With this interview and the results of a survey the group sent out, they were able to refine the first draft of their preliminary report to the vice presidents.

Before proposing any recommendations, Webmaster Ryan Gibson said he wanted to hear from faculty, students and staff members.

“I did not think we were equipped as a committee to decide who will have a domain or not,” Gibson said. “We want to empower the right people to make those decisions.”

Gibson and Hung combined previous meeting notes and interview responses to create an outline of the main topics they will present with corresponding recommendations.

There are four areas the workgroup looked at were current software; seeing new technologies that would improve marketing and branding; how to make technology services more efficient; and any eliminations or consolidations of services.

Hung said creating recommendations to improve the current technological system would be the most extensive part of the report.

Throughout the meeting, the members brainstormed what they would recommend for the CIO’s job description and expanded the tasks to disaster relief.

IT manager Ben Merry said disaster relief is one of the more important tasks because it will create security for all of Eastern’s software.

“You talk a tornado coming through, all of the technology Eastern has would be gone,” Merry said.

Knight-Davis said a robust backup system would be helpful, especially when the library has about 300 computers and it has already been proven to work.

“States have managed to pull this off and actually have a digital perseveration base,” Knight-Davis said.

The CIO would be tasked to decide on both establishing and maintaining an off-campus backup system.

Along with the CIO position, the group suggested switching to using a Virtual Desktop Interface.

The VDI will allow the information on the desktops to be stored on a server that could be accessed anywhere.

Gibson said this would eliminate the cost of replacing old desktops because if a computer crashes, all of the information and software could be retrieved.

“VDI has the possibility to save us money,” Gibson said. “We are spending money to save money.

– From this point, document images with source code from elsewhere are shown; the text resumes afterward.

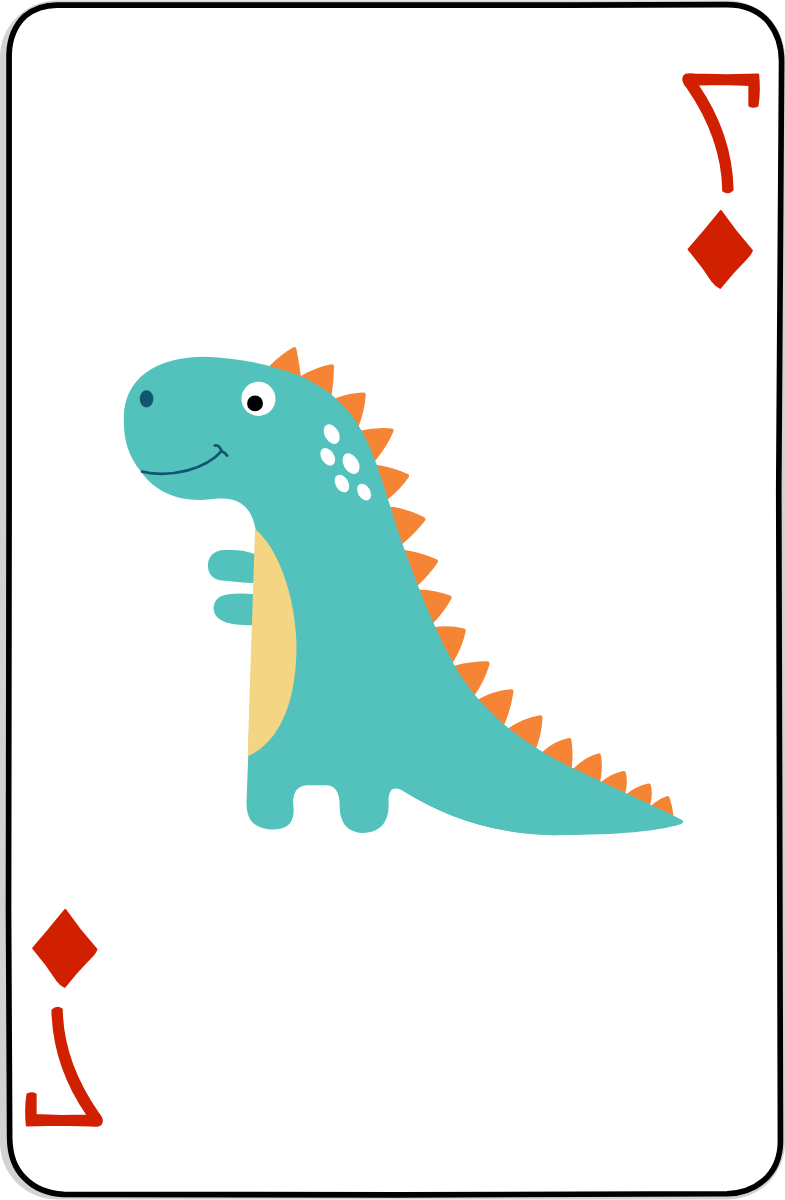
<!DOCTYPE html>
<html lang="en">
<head>
<meta charset="utf-8">
<title>Seven of Diamonds – Dinosaur Deck</title>
<style>
  :root {
    --paper: #ffffff;
    --edge: #d2d2d2;
    --border: #000000;
    --suit: #d12000;
    --skin: #53c2bd;
    --spike: #f58435;
    --belly: #f4d583;
    --ink: #11566e;
  }
  html, body { margin: 0; width: 785px; height: 1200px; overflow: hidden; background: var(--paper); }
  .card { display: block; width: 785px; height: 1200px; }
  .card-edge { fill: var(--edge); }
  .card-face { fill: var(--paper); stroke: var(--border); stroke-width: 5; stroke-linejoin: round; }
  .suit { fill: var(--suit); stroke: var(--suit); stroke-width: 1.5; stroke-linejoin: round; }
  .skin { fill: var(--skin); }
  .spikes { fill: var(--spike); stroke: var(--spike); stroke-width: 4; stroke-linejoin: round; }
  .belly { fill: var(--belly); }
  .white { fill: var(--paper); }
  .pupil { fill: #000; }
  .nostril { fill: var(--ink); }
  .smile { fill: none; stroke: var(--ink); stroke-width: 2.4; stroke-linecap: round; stroke-linejoin: round; }
</style>
</head>
<body>
<svg class="card" viewBox="0 0 691 1056" preserveAspectRatio="none" role="img" aria-label="Seven of diamonds playing card with a smiling dinosaur">
  <defs>
    <path id="seven" d="M602 67 Q604 64.500 611 65.500 L640 66 L667.500 65.500 Q669 80 667 93 Q663 95 659.500 93 L659.500 75 L637 74 L614 74.500 Q644 118 645 167 Q641 171 636.500 168 Q636 122 605 77 Q599.500 71 602 67Z"/>
    <path id="diamond" d="M.5 -34 Q13 -16 28 1 Q27 4 23 8 Q10 21 0 34 Q-4 32 -7 28 Q-16 14 -28 0 Q-14 -16 .5 -34Z"/>
    <ellipse id="spot" rx="6.200" ry="9.300"/>
  </defs>

  <g id="card-base">
    <rect class="card-edge" x="0" y="0.500" width="691" height="1055" rx="50"/>
    <path class="card-face" d="M50 4.500 L500 4.500 L640 4 Q664 4 677 20 Q688 34 688 54 L685.500 430 L687 1004 Q687 1026 672 1039 Q659 1050 640 1050.500 L350 1051.500 L56 1051 Q34 1050 21 1036 Q9 1024 8.500 1002 L7.500 800 L8 440 L8 48 Q8.500 27 22 14 Q34 4.500 50 4.500Z"/>
  </g>

  <g id="index-top" class="suit">
    <use href="#seven"/>
    <use href="#diamond" transform="translate(634 219.500)"/>
  </g>
  <g id="index-bottom" class="suit">
    <use href="#seven" transform="rotate(180 345.500 528)"/>
    <use href="#diamond" transform="translate(57 834.500)"/>
  </g>

  <g id="dinosaur">
    <path class="spikes" d="M239 323 Q249 313 259 307.500 Q261 318 263 332Z M267 332 Q279 325 292 322.500 Q292 334 290 347Z M297 352 Q308 348 320 347.500 Q319 361 314 374Z M317 381 Q331 378 344.500 379 Q339 392 329 404Z M331 411 Q345 413 358 419 Q351 429 340 438Z M345 448 Q359 450 372.500 457 Q364 468 352 478Z M356 486 Q370 488 383.500 494 Q376 505 365 515Z M369 521 Q382 521 395.500 526 Q389 538 379 548Z M382 554 Q395 552 408 555 Q405 569 397 582Z M400 588 Q414 584 429 584 Q425 598 416 611Z M422 617 Q435 610 450 608.500 Q448 623 442 637Z M448 643 Q461 634 475.500 631.500 Q475 645 470 658Z M479 663 Q489 654 501 651.500 Q503 664 501 677Z M506 678 Q516 668 527 665 Q529 677 526 689Z M530 690 Q538 683 549 680.500 Q551 690 548 699Z M552 701 Q560 694 571 691.500 Q573 700 570 709Z M574 711 Q580 705 587.500 702.500 Q590 710 591 719Z"/>
    <g class="skin">
      <path id="body" d="M109 370 C108 334 136 314 181 314 C206 315 233 319 262 330 C289 341 309 359 322 386 C337 417 345 455 357 486 C371 525 386 562 405 594 C426 626 456 651 492 670 L489 735 C434 734 392 719 355 696 Q342 689 342 705 C343 721 337 733 319 733 C304 732 299 722 299 709 Q299 691 287 691 L270 691 Q258 692 258 706 C260 722 256 730 238 730 C223 728 217 722 217 706 L218.500 665 L225 466 C221 443 207 437 190 439 C161 443 138 435 124 415 C113 401 109 388 109 370Z"/>
      <path id="tail" d="M405 594 C426 626 456 651 492 670 C527 687 567 705 600.500 721.500 Q602.500 723.500 600 725 C577 733 530 735 489 735 C434 734 392 719 355 696Z"/>
      <path id="upper-arm" d="M225 488 C216 484 207 484 198 484 C188 484 183 490 183 498 C183 507 190 511 198 511 C207 512 215 513 224 513Z"/>
      <path id="lower-arm" d="M224 523 C216 522 209 522 201 523 C192 524 188 529 188 536 C189 547 203 551 223 550Z"/>
    </g>
    <path class="belly" d="M224.500 465.500 C245 482 260 525 261 568 C261 618 246 653 218 665.500Z"/>
    <g id="face">
      <circle class="white" cx="227.500" cy="351" r="15"/>
      <circle class="pupil" cx="224.500" cy="355" r="7"/>
      <ellipse class="nostril" cx="129" cy="351" rx="6" ry="7.500"/>
      <path class="smile" d="M125 415 C152 421 182 412 195 397 M189 392 Q193 391 195 397 Q198 398 200 401"/>
    </g>
    <g id="shoulder-spots" class="white">
      <use href="#spot" transform="translate(292 382) rotate(-30)"/>
      <use href="#spot" transform="translate(288.500 402) rotate(-33) scale(.9)"/>
      <use href="#spot" transform="translate(309 408) rotate(-31) scale(1.050)"/>
      <use href="#spot" transform="translate(301 425.500) rotate(-30) scale(.9)"/>
      <use href="#spot" transform="translate(320.500 433) rotate(-31) scale(.86)"/>
    </g>
  </g>
</svg>
</body>
</html>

It will make us more efficient, but it will take a substantial investment upfront.”

The workgroup suggested ways to improve the network hardware, including using better cables, expanding the bandwidth for both landlines and Wi-Fi, and focusing on training staff and faculty members on how to use the current technology.

Hung said for Eastern’s technology to keep up with demands, a technology staff needs to be hired and more time should be invested in training faculty members to use it.

“We need to improve training instead of only hiring experts,” Hung said.

An enhancement that was considered that could possibly increase Eastern’s marketability is establishing a manageable app.

Hung said if the app is created using software that is agile enough to evolve, it would be more user-friendly and easy to manage.

“It would be really nice to have an EIU app,” Hung said. “As EIU technology evolves we can adjust the app.”

Joshua Awalt, interim assistant director of information security, said he agrees with the idea of creating an app, but he believes starting a laptop or tablet iniative would make for a huge selling point to prospective students.

The iniative would include providing every student with a tablet with all of the software they would need already downloaded on it.

“Everyone can get the same experience,” Awalt said. “Students were prohibited (before) from a positive learning experience compared to those who can afford a new laptop.”

However, the group is still considering this initiative.

Before the workgroup solidifies its recommendations, Gibson and Merry will read all of the survey responses from students, faculty and staff members and take their suggestions into consideration.

Hung said that the survey response was not only from faculty but that about a one-third of students and staff members replied.

The next meeting will take place 1:30 p.m. Wednesday and Thursday in 1631 McAfee Gym.

 

Kalyn Hayslett can be reached at 581-2812 or [email protected]